Investors funneled hundreds of billions of dollars into fossil fuel investments since the Paris Agreement was signed in 2015, and the financial performance of those investments has been poor.
The silver lining is that more recently financing for new fossil fuel projects has narrowed, with capital having already begun to shift towards “green” investments.
$640 billion in new equity
The oil and gas boom in the United States resulted in a tidal wave of new production, but that was made possible by an even more impressive wave of capital that flowed into energy companies. But many of those investments turned out poorly.
A new report from Carbon Tracker finds that since 2011, investors bought $640 billion in new equity in fossil fuel companies, and only $56 billion in renewables/cleantech. While some investors may have made money by getting out at the right time, the report finds that the $640 billion in equity lost $123 billion in value.
Indeed, the energy sector lost value over the past decade, performing worse than the broader market and also cleantech.

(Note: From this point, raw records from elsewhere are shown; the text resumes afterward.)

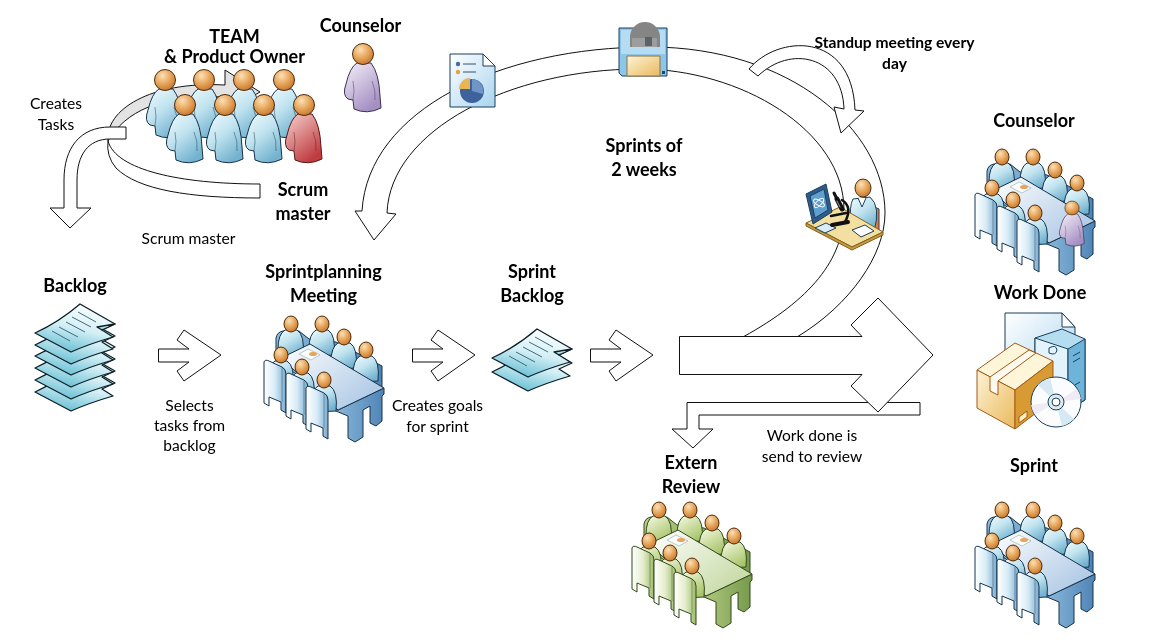
<!DOCTYPE html>
<html lang="en">
<head>
<meta charset="utf-8">
<title>Scrum process with sprints of 2 weeks</title>
<style>
:root {
  --ink: #000;
  --paper: #fff;
  --line: #111;
  --blue-line: #1b3f5c;
}
* { box-sizing: border-box; margin: 0; }
body { width: 1159px; height: 640px; overflow: hidden; background: var(--paper); }
.board { position: relative; width: 1159px; height: 640px; overflow: hidden; color: var(--ink); font-family: Lato, "Open Sans", sans-serif; }
.diagram { position: absolute; left: 0; top: 0; }
.label { position: absolute; left: calc(var(--x) * 1px - 100px); top: calc(var(--y) * 1px); width: 200px; text-align: center; white-space: nowrap; }
.title { font-size: 18px; font-weight: 700; line-height: 24px; }
.note { font-size: 15.6px; line-height: 21px; }
.note.strong { font-weight: 700; }
.compact { line-height: 20px; }
.flow { fill: var(--paper); stroke: var(--line); stroke-width: 1; stroke-linejoin: round; }
.flow-shade { fill: #e3e3e3; }
.blue { --cloth: url(#cloth-blue); --seat: url(#seat-blue); --top: url(#top-blue); --back: url(#back-blue); --edge: #16324a; }
.green { --cloth: url(#cloth-green); --seat: url(#seat-green); --top: url(#top-green); --back: url(#back-green); --edge: #33491c; }
.violet { --cloth: url(#cloth-violet); --edge: #3d3152; }
.red { --cloth: url(#cloth-red); --edge: #591818; }
.cloth { fill: var(--cloth); stroke: var(--edge); }
.seat { fill: var(--seat); stroke: var(--edge); }
.top { fill: var(--top); stroke: var(--edge); }
.back { fill: var(--back); stroke: var(--edge); }
.edge { fill: none; stroke: var(--edge); }
.head { fill: url(#skin); stroke: #4f2c0c; }
.sheet { fill: url(#sheet-fill); stroke: #0c1f26; stroke-width: 1.3; stroke-linejoin: round; }
.writing { fill: none; stroke: #3f6b80; }
.object { stroke: var(--blue-line); stroke-linejoin: round; }
.microscope { fill: none; stroke: #111; stroke-linecap: round; }
</style>
</head>
<body>
<main class="board">
<svg class="diagram" width="1159" height="640" viewBox="0 0 1159 640" aria-hidden="true">
  <defs>
    <radialGradient id="skin" cx=".38" cy=".3" r=".8"><stop offset="0" stop-color="#fbe0b8"/><stop offset=".45" stop-color="#e9ab62"/><stop offset="1" stop-color="#c06c24"/></radialGradient>
    <linearGradient id="cloth-blue" x2=".6" y2="1"><stop offset="0" stop-color="#f2fbfe"/><stop offset=".5" stop-color="#c0e3ef"/><stop offset="1" stop-color="#74b3d0"/></linearGradient>
    <linearGradient id="cloth-green" x2=".6" y2="1"><stop offset="0" stop-color="#f6fae4"/><stop offset="1" stop-color="#a9c56c"/></linearGradient>
    <linearGradient id="cloth-violet" x2=".6" y2="1"><stop offset="0" stop-color="#f6f1fb"/><stop offset="1" stop-color="#a48fc2"/></linearGradient>
    <linearGradient id="cloth-red" x2=".6" y2="1"><stop offset="0" stop-color="#f6d2cf"/><stop offset="1" stop-color="#bf3c40"/></linearGradient>
    <linearGradient id="seat-blue"><stop offset="0" stop-color="#fff"/><stop offset=".5" stop-color="#d7ebf6"/><stop offset="1" stop-color="#78abd1"/></linearGradient>
    <linearGradient id="seat-green"><stop offset="0" stop-color="#fff"/><stop offset=".5" stop-color="#e4edcc"/><stop offset="1" stop-color="#9dbb68"/></linearGradient>
    <linearGradient id="back-blue"><stop offset="0" stop-color="#8fbcdd"/><stop offset="1" stop-color="#4f84b6"/></linearGradient>
    <linearGradient id="back-green"><stop offset="0" stop-color="#b5cd82"/><stop offset="1" stop-color="#75994c"/></linearGradient>
    <linearGradient id="top-blue" y2=".8"><stop offset="0" stop-color="#fff"/><stop offset="1" stop-color="#aac6e4"/></linearGradient>
    <linearGradient id="top-green" y2=".8"><stop offset="0" stop-color="#fff"/><stop offset="1" stop-color="#c4d8a0"/></linearGradient>
    <linearGradient id="sheet-fill" x1=".7" x2=".3" y2="1"><stop offset="0" stop-color="#fff"/><stop offset=".5" stop-color="#d3eff5"/><stop offset="1" stop-color="#62bcd2"/></linearGradient>
    <linearGradient id="page-fill" x2="1" y2="1"><stop offset="0" stop-color="#fff"/><stop offset="1" stop-color="#a9d4ef"/></linearGradient>
    <linearGradient id="box-fill" y2="1"><stop offset="0" stop-color="#fdf3d6"/><stop offset="1" stop-color="#eab95c"/></linearGradient>

    <g id="person">
      <path class="cloth" d="M-6 9Q-13 13-17 30Q-21 41-15 45L-10 46-9 55Q4 61 18 54L17 42Q16 19 8 9Z"/>
      <path class="edge" d="M-10 46Q-8 37-10 27M12 46Q13 36 9 27" opacity=".45"/>
      <ellipse class="head" rx="10.5" ry="10.5"/>
    </g>
    <g id="sitter">
      <path class="cloth" d="M-6 6Q-13 10-13 25L-8 32 12 31Q14 11 6 6Z"/>
      <ellipse class="head" rx="7" ry="8"/>
    </g>
    <g id="chair">
      <path class="seat" d="M0 2Q1-1 5 1L18 7Q22 9 22 14V53L17 50V42L5 37V46L0 43Z"/>
      <path class="edge" d="M18 8V42" opacity=".4"/>
    </g>
    <g id="meeting">
      <path class="back" d="M13 46V23Q14 17 20 16H36L46 24 73 27 96 39 119 51V76H60Z"/>
      <use href="#sitter" x="28" y="9"/><use href="#sitter" x="59" y="9"/><use href="#sitter" x="81" y="22"/><use href="#sitter" x="103" y="35"/>
      <path class="back" d="M75 95 121 73V79L119 81V106L113 111 107 108V91L100 95V122L92 127 85 123V101L68 94Z"/>
      <path class="top" d="M18 43 47 29 121 73 75 95Z"/>
      <path d="M36 39 45 34 57 40 48 45Z" fill="#fff" stroke="#8aa" stroke-width=".6"/>
      <ellipse cx="50" cy="39" rx="4" ry="2" fill="#e7a45b"/>
      <use href="#sitter" x="18" y="40"/><use href="#chair" x="1" y="45"/>
      <use href="#sitter" x="39" y="52"/><use href="#chair" x="23" y="58"/>
      <use href="#sitter" x="61" y="65"/><use href="#chair" x="43" y="71"/>
    </g>
    <path id="sheet" class="sheet" d="M0 29Q24 18 45 0L80 20 67 26 78 33Q54 40 36 48Z"/>
    <g id="written-sheet">
      <use href="#sheet"/>
      <path class="sheet" d="M80 20 62 23 67 26Z"/>
      <path class="writing" d="M43 8 61 18M37 13 56 23M31 18 50 28M24 23 43 33M17 27 35 37"/>
    </g>
    <path id="step-arrow" class="flow" d="M158.5 349H189L177 340 184 330 221 355 184 381 177 371 189 362H158.5Z"/>
  </defs>

  <g id="sprint-loop">
    <path class="flow" d="M362 211C368 110 500 47 650 47C790 47 885 130 885 213C885 255 850 305 797 337H743C810 300 844 260 844 210C844 130 740 69 640 69C510 69 390 130 387 213L396 214 374 240 355 211Z"/>
    <path class="flow" d="M920 402.5H687V429H672L693 448 713 429H699V415H920Z"/>
    <path class="flow" d="M679.5 336.5H862L851 325 878 298 933 355 878 412 851 386 862 374.5H679.5Z"/>
    <path class="flow" d="M749 69C777 35 852 30 855 110L864 111 841 133 834 107 844 109C842 55 790 45 758 76Z"/>
  </g>

  <g id="steps">
    <use href="#step-arrow"/><use href="#step-arrow" x="254"/><use href="#step-arrow" x="432"/>
  </g>

  <g id="team-loop">
    <path class="flow flow-shade" d="M108 141C105 110 150 81 225 85V70L260 92 225 112V97C160 94 125 112 108 141Z"/>
    <path class="flow" d="M260 184C180 184 116 170 108 141Q106 156 116 168C138 190 190 198 260 198Z"/>
    <path class="flow" d="M126 127H110C80 127 64 148 64 180V208H50L70 228 91 208H77V180C77 155 88 139 110 139H126Z"/>
  </g>

  <g id="team" class="blue">
    <use href="#person" x="165" y="80"/><use href="#person" x="204" y="80"/><use href="#person" x="244" y="80"/><use href="#person" x="284" y="80"/>
    <use href="#person" x="185" y="105"/><use href="#person" x="225" y="105"/><use href="#person" x="264" y="105"/><use class="red" href="#person" x="304" y="105"/>
  </g>
  <use class="violet" href="#person" x="363" y="54"/>

  <g id="backlog-stack">
    <use href="#sheet" x="35" y="363"/><use href="#sheet" x="35" y="351"/><use href="#sheet" x="35" y="339"/><use href="#sheet" x="35" y="327"/><use href="#sheet" x="35" y="316"/><use href="#written-sheet" x="35" y="304"/>
  </g>
  <g id="sprint-stack">
    <use href="#sheet" x="492" y="343"/><use href="#written-sheet" x="492" y="329"/>
  </g>

  <use class="blue" href="#meeting" x="263" y="315"/>
  <use class="green" href="#meeting" x="631" y="501"/>
  <use class="blue" href="#meeting" x="974" y="501"/>
  <g class="blue">
    <use href="#meeting" x="974" y="148"/>
    <use class="violet" href="#person" transform="translate(1072 208) scale(.68 .66)"/>
  </g>

  <g id="report" class="object">
    <path d="M450 54H483L495 66V107H450Z" fill="url(#page-fill)"/>
    <path d="M483 54V66H495Z" fill="#fff"/>
    <path d="M463 64H476M463 72H476" stroke="#34536b"/>
    <g stroke="none"><circle cx="458" cy="64" r="2.2" fill="#3f6ca8"/><circle cx="458" cy="72" r="2.2" fill="#e0a53c"/>
    <circle cx="472" cy="91" r="12" fill="#3d629c"/><path d="M470 89V78A11 11 0 0 0 459 89Z" fill="#e8b555"/><path d="M472 91V79A12 12 0 0 1 483 94Z" fill="#6f96c6"/></g>
  </g>

  <g id="floppy" class="object">
    <path d="M619 28H667V76H622L619 73Z" fill="#8cc6e9"/>
    <path d="M621 30H665V54H621Z" fill="#b5dcf2" stroke="none"/>
    <path d="M630 47V37A15 15 0 0 1 660 37V47Z" fill="#858585" stroke="none"/>
    <path d="M632 38H657V47H632Z" fill="#9d9d9d" stroke="none"/>
    <path d="M645 37H652V46H645Z" fill="#5b6268" stroke="none"/>
    <path d="M627 56H660V76H627Z" fill="url(#box-fill)" stroke="#8a7440"/>
    <path d="M662 71H665V74H662Z" fill="#174b70" stroke="none"/>
  </g>

  <g id="laboratory" class="object">
    <path d="M872 206 879 209V234L870 230Z" fill="#e57a38"/>
    <path d="M853 199Q849 206 851 224L874 232Q881 206 870 197Z" fill="url(#cloth-blue)"/>
    <path d="M858 198 862 207 866 198" fill="#fff"/>
    <ellipse class="head" cx="863" cy="188" rx="8" ry="9"/>
    <path d="M806 223 840 207 883 232 852 247Z" fill="#f3dfa0" stroke="#80601d"/>
    <path d="M806 223 852 247 883 232V235L852 250 806 226Z" fill="#c99a3f" stroke="#80601d"/>
    <path d="M806 194 826 184 832 212 813 224Z" fill="#2d5c8c"/>
    <path d="M810 196 824 189 828 210 815 218Z" fill="#5e9fcd"/>
    <g fill="none" stroke="#fff"><ellipse cx="819" cy="203" rx="6" ry="2.5" transform="rotate(-45 819 203)"/><ellipse cx="819" cy="203" rx="6" ry="2.5" transform="rotate(30 819 203)"/></g>
    <path d="M815 228 826 223 836 228 825 233Z" fill="#d8edf8"/>
    <g class="microscope">
      <path d="M834 193 836 197" stroke-width="3"/>
      <path d="M837 199 842 209" stroke-width="5"/>
      <path d="M837 201 840 207" stroke="#9aa5ad"/>
      <path d="M842 200Q853 207 845 222" stroke-width="2.5"/>
      <path d="M831 216 846 213" stroke-width="2.5"/>
      <path d="M832 225 848 222" stroke-width="4"/>
    </g>
    <path d="M852 230 865 225 874 231 861 237Z" fill="#fff"/>
  </g>

  <g id="work-done" class="object">
    <path d="M1005 313H1062L1075 327V380H1005Z" fill="url(#page-fill)"/>
    <path d="M1062 313V327H1075Z" fill="#fff"/>
    <path d="M1035 338 1062 329 1085 339V400L1068 410 1035 395Z" fill="#b4ddf0"/>
    <path d="M1035 338 1068 349V410L1035 395Z" fill="#e3f3fb"/>
    <path d="M1068 349 1085 339V400L1068 410Z" fill="#6db3da"/>
    <path d="M1049 348Q1056 344 1057 350Q1056 356 1049 353ZM1073 356 1080 352M1073 362 1080 358M1073 386 1080 382" fill="none"/>
    <g stroke="#a35a16">
      <path d="M977 370 1015 343 1053 361 1015 390Z" fill="#fff5d9"/>
      <path d="M977 370 1015 390V429L977 408Z" fill="url(#box-fill)"/>
      <path d="M1015 390 1053 361V400L1015 429Z" fill="#d89a33"/>
      <path d="M990 377 1029 350 1036 353 998 381V395L990 391Z" fill="#fffaf0"/>
      <path d="M1019 417 1027 411V417L1019 423Z" fill="#fff0c4"/>
    </g>
    <circle cx="1056" cy="402" r="25" fill="#fafcfd"/>
    <path d="M1056 402 1038 385A25 25 0 0 1 1050 378ZM1056 402 1074 419A25 25 0 0 1 1062 426Z" fill="#d6e9f2" stroke="none"/>
    <path d="M1056 402 1077 389A25 25 0 0 1 1081 399ZM1056 402 1035 415A25 25 0 0 1 1031 405Z" fill="#eeebf4" stroke="none"/>
    <circle cx="1056" cy="402" r="8" fill="#dfeaf0"/><circle cx="1056" cy="402" r="4" fill="#fff"/>
  </g>
</svg>

<h2 class="label title compact" style="--x:234.5;--y:26">TEAM<br>&amp; Product Owner</h2>
<h2 class="label title" style="--x:360.5;--y:13">Counselor</h2>
<p class="label note" style="--x:56;--y:93">Creates<br>Tasks</p>
<h2 class="label title" style="--x:303;--y:177">Scrum<br>master</h2>
<p class="label note" style="--x:188.5;--y:228">Scrum master</p>
<h2 class="label title" style="--x:75;--y:273">Backlog</h2>
<p class="label note compact" style="--x:189.5;--y:395">Selects<br>tasks from<br>backlog</p>
<h2 class="label title" style="--x:323.5;--y:259">Sprintplanning<br>Meeting</h2>
<p class="label note" style="--x:437.5;--y:395">Creates goals<br>for sprint</p>
<h2 class="label title" style="--x:532;--y:259">Sprint<br>Backlog</h2>
<h2 class="label title" style="--x:644;--y:133">Sprints of<br>2 weeks</h2>
<p class="label note strong" style="--x:894.5;--y:32">Standup meeting every<br>day</p>
<p class="label note" style="--x:812;--y:425">Work done is<br>send to review</p>
<h2 class="label title" style="--x:691;--y:450">Extern<br>Review</h2>
<h2 class="label title" style="--x:1034;--y:108">Counselor</h2>
<h2 class="label title" style="--x:1040;--y:280">Work Done</h2>
<h2 class="label title" style="--x:1034;--y:453">Sprint</h2>
</main>
</body>
</html>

For example, the energy sector underperformed MSCI’s All Country World Index (ACWI) by 70 percent, posting a -2.4 percent annualized return compared to the broader market’s 11.7 percent annual return and 14.3 percent annually for renewables/cleantech.
A separate analysis from the International Energy Agency and Imperial College Business School found that renewable energy stocks beat fossil fuel stocks by threefold over the past decade. “Renewables are outperforming fossil fuels and they’re outperforming the broader market,” Milica Fomicov, a researcher at Imperial College London, told Bloomberg Green in mid-March.
The poor financial performance of oil and gas companies was especially true in the U.S. shale sector, where promises of riches turned to vapor. The U.S. shale industry burned through more than $300 billion in cash since 2010, and production “peaked without making money for the industry in the aggregate,” according to a June 2020 report from Deloitte. Since 2015, there have been roughly 250 bankruptcies declared by oil and gas companies in North America, according to Haynes and Boone.
But as the Carbon Tracker report notes, the wave of financing for new coal, oil and gas projects also comes despite clear signals from global governments about their intentions to transition away from fossil fuels. The financial spigot remained open even after the 2015 Paris Agreement, which would almost necessarily require a phase out over time of oil and gas production.
Still, large financial institutions have ignored this clear market signal. A recent report from Rainforest Action Network and a coalition of environmental groups finds that the world’s top 60 banks poured $3.8 trillion into fossil fuels between 2016 and 2020. Again, this trend occurred in the five years after the Paris Agreement was signed. In fact, even as bank financing for fossil fuels declined sharply in 2020 as a result of the pandemic, those capital flows were still higher than they were in 2016.
Capital shifting course
Of course, the negative stock performance from fossil fuel companies set against the rising value of clean energy companies does offer evidence that financial markets are in fact beginning to price in the unfolding energy transition. In other words, to some extent financial markets have already begun to shun carbon-intensive industries and are shifting their investments toward renewables.
For example, while new fossil fuel equity issuance proceeds accounted for 12 percent of total proceeds in 2012, that share declined to 8 percent between 2014-2016, and down to less than 1 percent in 2020, according to Carbon Tracker. That suggests that financial markets are less likely to recapitalize an industry that has performed poorly, at least for the moment. “[T]he underlying trend could indicate that capital markets are increasingly difficult to access for fossil fuel producers,” Carbon Tracker wrote in its report.
Equity issuance for cleantech remains low, and has been below 1 percent of total issuance over the past decade, but those numbers surpassed fossil fuel issuance for the first time in 2020.
The start of 2021 has shown somewhat of a rebound of financing for oil and gas, rising in concert with the surge in crude oil prices. The first U.S. shale IPO since 2017 launched in March of this year. Vine Energy, a Texas-based pure-play Haynesville shale gas company, raised $301 million in its public offering, but the result was disappointing compared to what it had targeted.
The recent uptick in financing may be a blip compared to the larger forces at play. The “megatrend of the world transitioning away from fossil fuel usage and towards meeting the goals of the Paris Agreement seems here to stay, and even accelerating,” Carbon Tracker concluded.
For years, Carbon Tracker has been warning that excessive capital flows in fossil fuels, at a time when not only are governments signaling their climate ambition but also when the energy transition is clearly unfolding, would lead to stranded assets. Their new report shows that physical assets need not be stranded for them to turn out as bad investments. This is not a theoretical exercise – the past decade’s negative returns for so many fossil fuel companies demonstrate the risks, which are only going to be magnified going forward.